But give Barr credit for making one thing clear: We must hear from special counsel Robert S. Mueller III, directly and publicly.
At one point, under Whitehouse’s questioning about the special counsel’s report, the attorney general said: “I don’t want to characterize Bob’s thought process here.” Except he did. Again and again. Most strikingly, Barr told a blatant falsehood about Mueller’s reaction to the attorney general’s efforts to portray the report as an exoneration of President Trump. Barr did that twice — first in a four-page letter March 24 summarizing the findings of the report, and then in a news conference shortly before the 448-page document was made public on April 18.
"Mueller had never told me that the expression of the findings was inaccurate,” Barr said during his testimony. “I certainly am not aware of any challenge to the accuracy of the findings.”
Any fair read of the Mueller report, even in its redacted form, shows that it was not what Barr portrayed it to be. While the special counsel did not find any evidence that the president and his campaign colluded with Russia to sway the results of the 2016 election, he did cite instances in which Trump potentially broke the law with attempts to obstruct the investigation.
And now, thanks to reporting by my colleagues here at The Post, we also know that Mueller personally expressed his objection to Barr’s original letter.
“The summary letter the [Justice] Department sent to Congress and released to the public late in the afternoon of March 24 did not fully capture the context, nature, and substance of this office’s work and conclusions,” Mueller wrote. “There is now public confusion about critical aspects of the results of our investigation. This threatens to undermine a central purpose for which the Department appointed the Special Counsel: to assure full public confidence in the outcome of the investigations.”

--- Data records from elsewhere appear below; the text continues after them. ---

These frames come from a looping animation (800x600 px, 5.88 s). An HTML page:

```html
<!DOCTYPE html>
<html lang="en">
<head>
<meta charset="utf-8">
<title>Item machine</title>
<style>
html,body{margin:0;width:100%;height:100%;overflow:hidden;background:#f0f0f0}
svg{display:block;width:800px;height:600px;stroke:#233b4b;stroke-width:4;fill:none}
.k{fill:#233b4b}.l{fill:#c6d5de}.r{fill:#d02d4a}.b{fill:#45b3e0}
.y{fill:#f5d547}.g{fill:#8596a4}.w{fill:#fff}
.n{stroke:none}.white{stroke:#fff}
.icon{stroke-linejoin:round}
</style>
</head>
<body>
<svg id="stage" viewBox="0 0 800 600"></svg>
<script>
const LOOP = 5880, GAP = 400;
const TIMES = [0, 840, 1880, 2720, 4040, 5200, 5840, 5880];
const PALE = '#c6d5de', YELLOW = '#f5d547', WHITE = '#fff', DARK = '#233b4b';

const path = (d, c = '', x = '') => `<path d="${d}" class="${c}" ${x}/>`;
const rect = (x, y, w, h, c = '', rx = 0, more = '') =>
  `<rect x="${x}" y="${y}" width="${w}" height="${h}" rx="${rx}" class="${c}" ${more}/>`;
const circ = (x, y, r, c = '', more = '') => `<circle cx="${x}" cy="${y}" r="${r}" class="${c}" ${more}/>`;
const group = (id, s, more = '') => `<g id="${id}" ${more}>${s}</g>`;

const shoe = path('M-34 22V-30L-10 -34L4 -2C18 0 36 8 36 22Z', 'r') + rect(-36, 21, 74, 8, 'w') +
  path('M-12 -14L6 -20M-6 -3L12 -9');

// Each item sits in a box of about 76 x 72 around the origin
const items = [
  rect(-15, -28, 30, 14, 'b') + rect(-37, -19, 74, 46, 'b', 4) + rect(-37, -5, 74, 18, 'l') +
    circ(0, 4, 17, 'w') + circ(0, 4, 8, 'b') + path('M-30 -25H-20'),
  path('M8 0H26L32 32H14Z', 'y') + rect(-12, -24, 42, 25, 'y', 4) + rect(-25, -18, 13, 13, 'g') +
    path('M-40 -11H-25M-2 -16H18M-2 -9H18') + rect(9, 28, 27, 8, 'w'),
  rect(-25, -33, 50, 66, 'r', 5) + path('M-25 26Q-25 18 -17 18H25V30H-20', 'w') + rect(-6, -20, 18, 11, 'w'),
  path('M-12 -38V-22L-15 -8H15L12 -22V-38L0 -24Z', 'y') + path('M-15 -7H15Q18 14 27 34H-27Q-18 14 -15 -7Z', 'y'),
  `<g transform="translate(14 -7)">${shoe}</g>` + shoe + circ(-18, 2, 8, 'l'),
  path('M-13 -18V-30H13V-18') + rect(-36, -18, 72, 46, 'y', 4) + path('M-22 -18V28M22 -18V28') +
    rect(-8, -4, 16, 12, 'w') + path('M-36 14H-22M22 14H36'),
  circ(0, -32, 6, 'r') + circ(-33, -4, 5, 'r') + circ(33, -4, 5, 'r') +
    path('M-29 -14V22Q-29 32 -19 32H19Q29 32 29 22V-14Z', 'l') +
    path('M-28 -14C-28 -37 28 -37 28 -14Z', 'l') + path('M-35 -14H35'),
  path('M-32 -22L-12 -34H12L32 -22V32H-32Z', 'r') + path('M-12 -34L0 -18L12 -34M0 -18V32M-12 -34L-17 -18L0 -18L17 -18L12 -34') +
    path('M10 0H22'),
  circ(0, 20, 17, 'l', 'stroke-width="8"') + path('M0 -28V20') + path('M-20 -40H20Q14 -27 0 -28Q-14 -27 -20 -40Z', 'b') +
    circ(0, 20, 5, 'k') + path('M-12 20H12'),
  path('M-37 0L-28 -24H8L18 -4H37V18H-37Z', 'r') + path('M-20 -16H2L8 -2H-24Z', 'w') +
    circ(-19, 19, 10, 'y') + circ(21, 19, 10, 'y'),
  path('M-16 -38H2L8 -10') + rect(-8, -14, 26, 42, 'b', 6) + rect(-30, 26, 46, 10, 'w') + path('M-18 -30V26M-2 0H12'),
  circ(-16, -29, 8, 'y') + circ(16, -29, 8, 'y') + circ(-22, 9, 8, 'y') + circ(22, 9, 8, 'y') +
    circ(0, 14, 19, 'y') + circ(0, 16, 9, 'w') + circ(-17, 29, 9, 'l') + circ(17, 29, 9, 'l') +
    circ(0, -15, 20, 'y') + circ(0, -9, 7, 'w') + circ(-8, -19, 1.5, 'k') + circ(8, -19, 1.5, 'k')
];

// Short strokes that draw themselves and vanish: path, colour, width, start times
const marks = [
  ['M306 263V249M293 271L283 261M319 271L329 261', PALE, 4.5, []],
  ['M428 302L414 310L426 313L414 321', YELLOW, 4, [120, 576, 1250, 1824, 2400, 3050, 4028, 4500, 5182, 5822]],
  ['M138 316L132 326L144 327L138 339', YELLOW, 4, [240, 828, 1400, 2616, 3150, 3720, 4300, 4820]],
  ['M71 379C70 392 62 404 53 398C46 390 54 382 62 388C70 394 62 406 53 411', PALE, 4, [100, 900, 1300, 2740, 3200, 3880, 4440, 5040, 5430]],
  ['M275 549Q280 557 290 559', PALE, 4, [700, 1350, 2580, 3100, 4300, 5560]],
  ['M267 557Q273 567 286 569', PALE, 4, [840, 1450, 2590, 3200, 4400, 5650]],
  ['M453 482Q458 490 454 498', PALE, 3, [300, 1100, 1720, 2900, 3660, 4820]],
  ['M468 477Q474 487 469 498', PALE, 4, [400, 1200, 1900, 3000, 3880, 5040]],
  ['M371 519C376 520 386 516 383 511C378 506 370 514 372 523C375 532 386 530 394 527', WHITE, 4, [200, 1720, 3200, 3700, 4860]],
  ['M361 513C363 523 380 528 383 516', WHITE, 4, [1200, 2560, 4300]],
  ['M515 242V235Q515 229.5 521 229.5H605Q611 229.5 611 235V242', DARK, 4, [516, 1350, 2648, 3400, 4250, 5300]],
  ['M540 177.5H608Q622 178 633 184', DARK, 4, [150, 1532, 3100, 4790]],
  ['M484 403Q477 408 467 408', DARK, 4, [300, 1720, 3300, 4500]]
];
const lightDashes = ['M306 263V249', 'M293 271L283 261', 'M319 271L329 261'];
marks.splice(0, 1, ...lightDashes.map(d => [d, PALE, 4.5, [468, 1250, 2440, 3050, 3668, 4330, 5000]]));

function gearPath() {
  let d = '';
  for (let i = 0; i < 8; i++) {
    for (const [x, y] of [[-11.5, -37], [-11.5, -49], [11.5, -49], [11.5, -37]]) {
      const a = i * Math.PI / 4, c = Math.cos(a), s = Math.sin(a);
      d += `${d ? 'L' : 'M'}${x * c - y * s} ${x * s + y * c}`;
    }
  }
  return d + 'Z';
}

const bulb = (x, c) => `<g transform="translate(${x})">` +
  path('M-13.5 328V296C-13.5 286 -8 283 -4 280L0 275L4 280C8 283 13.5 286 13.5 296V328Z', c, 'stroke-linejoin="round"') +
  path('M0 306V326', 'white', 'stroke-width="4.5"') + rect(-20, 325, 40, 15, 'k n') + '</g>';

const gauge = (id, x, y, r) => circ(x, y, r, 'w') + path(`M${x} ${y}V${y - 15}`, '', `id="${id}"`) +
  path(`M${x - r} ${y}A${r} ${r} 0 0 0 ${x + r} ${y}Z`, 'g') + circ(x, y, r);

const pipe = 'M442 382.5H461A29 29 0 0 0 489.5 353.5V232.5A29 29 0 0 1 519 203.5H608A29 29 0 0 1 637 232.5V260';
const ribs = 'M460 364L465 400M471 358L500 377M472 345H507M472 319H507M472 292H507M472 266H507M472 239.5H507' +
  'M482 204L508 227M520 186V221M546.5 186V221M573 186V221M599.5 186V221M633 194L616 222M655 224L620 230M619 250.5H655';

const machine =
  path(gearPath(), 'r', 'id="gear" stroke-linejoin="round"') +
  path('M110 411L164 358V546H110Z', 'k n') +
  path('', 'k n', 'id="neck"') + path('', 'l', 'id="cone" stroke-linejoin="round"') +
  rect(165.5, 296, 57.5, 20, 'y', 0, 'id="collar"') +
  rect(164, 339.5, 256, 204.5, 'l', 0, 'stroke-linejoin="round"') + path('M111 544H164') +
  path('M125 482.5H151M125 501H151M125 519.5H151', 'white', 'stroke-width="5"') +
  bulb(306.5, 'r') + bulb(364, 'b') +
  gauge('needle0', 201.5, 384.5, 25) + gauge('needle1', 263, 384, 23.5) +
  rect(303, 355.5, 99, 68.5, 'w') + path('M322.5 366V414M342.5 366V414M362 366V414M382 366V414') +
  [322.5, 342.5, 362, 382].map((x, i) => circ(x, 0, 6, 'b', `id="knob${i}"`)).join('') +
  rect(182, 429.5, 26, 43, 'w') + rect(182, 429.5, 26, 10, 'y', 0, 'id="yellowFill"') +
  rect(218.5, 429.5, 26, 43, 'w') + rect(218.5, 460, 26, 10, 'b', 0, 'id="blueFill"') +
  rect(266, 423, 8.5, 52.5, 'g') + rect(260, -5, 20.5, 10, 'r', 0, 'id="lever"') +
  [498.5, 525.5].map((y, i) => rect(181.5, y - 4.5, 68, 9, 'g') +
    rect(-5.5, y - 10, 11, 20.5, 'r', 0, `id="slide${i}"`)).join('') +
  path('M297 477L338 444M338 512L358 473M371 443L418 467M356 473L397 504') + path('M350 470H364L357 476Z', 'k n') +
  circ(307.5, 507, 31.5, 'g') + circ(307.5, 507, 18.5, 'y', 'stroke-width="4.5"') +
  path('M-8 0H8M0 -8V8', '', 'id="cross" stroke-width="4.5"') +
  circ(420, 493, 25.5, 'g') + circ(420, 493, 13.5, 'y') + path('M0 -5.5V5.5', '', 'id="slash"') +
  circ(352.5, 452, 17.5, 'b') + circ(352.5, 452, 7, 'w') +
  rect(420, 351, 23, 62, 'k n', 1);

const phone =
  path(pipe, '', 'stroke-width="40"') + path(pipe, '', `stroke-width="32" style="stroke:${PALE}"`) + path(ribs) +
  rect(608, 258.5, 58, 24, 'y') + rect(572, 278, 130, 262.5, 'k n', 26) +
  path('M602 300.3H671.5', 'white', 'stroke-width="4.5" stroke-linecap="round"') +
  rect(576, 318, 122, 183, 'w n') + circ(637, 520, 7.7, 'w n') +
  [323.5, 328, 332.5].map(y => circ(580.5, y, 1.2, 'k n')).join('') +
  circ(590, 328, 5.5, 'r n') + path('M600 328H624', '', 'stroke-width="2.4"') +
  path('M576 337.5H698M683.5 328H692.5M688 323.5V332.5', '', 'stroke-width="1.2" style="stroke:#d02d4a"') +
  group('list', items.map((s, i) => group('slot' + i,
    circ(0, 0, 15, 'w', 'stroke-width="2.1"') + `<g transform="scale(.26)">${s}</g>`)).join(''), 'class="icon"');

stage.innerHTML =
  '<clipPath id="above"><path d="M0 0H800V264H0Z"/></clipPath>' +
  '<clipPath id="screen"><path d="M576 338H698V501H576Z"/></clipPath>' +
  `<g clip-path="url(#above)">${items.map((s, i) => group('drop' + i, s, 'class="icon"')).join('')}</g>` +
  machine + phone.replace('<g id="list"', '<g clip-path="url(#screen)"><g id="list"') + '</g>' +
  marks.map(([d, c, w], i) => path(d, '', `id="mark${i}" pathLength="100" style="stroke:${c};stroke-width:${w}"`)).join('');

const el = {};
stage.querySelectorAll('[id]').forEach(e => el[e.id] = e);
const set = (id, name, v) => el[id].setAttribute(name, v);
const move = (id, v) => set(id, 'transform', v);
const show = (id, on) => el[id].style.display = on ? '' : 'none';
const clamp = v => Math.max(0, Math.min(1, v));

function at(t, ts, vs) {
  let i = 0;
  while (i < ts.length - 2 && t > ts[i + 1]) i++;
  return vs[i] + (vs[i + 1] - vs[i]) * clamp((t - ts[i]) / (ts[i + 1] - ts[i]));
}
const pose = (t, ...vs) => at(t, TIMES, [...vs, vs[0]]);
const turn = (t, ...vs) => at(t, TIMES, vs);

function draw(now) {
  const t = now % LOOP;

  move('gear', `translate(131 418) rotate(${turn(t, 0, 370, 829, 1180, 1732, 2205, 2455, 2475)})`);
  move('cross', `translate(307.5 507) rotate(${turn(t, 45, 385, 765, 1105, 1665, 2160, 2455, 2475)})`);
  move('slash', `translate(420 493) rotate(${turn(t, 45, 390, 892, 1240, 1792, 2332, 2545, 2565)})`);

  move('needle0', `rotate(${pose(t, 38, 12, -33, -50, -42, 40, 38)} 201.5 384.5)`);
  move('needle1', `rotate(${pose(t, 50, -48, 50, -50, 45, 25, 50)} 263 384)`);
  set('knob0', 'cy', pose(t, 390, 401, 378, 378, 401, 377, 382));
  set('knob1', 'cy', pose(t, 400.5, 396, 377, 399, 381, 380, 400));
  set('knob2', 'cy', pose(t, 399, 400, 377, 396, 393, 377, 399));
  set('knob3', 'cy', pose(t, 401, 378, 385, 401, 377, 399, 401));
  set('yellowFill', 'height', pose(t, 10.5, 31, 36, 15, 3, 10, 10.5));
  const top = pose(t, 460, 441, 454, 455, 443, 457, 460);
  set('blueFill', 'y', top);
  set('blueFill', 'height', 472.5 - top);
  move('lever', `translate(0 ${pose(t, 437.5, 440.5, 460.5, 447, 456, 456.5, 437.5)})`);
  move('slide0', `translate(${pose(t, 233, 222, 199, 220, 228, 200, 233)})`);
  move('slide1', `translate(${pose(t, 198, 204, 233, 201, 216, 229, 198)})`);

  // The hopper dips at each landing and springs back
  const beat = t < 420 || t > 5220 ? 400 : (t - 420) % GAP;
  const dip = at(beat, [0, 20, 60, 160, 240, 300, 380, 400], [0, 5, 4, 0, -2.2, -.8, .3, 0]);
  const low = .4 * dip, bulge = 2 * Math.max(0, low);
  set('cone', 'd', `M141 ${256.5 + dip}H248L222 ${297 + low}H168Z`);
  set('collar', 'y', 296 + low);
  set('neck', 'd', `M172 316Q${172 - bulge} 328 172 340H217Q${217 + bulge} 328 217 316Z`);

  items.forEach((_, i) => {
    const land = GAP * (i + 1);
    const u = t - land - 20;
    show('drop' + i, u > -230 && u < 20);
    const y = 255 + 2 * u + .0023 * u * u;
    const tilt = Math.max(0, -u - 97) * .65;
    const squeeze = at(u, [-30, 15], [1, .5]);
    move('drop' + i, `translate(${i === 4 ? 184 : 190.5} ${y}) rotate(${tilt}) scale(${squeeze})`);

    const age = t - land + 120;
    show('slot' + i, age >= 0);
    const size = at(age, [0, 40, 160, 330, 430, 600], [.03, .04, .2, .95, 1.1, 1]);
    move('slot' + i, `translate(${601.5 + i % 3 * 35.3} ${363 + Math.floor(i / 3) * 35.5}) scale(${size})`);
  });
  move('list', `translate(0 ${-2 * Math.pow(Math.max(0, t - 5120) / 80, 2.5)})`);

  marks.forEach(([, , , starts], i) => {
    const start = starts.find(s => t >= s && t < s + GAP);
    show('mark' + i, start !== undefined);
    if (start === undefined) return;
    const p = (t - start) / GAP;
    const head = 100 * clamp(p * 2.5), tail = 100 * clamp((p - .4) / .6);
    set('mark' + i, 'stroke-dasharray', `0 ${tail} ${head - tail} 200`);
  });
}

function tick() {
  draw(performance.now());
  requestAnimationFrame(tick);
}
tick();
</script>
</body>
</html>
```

So now, Barr has not only mischaracterized Mueller’s report, he has doubled down by mischaracterizing the special counsel’s reaction to his twisting of the findings. The attorney general has now proved beyond any doubt how little regard he has for his own credibility, even when he is under oath. After first claiming he was unaware of any objections by Mueller, Barr later switched gears and referred to special counsel’s letter as “a bit snitty.” The attorney general even suggested it may have actually been written by someone on the Mueller’s staff.
Judiciary Committee Chairman Lindsey Graham (R-S.C.) now wants to close the book, and says he will not call Mueller before the committee. “It’s over,” he said.
Graham is wrong. Barr has created an imperative. Mueller must testify. The sooner, the better.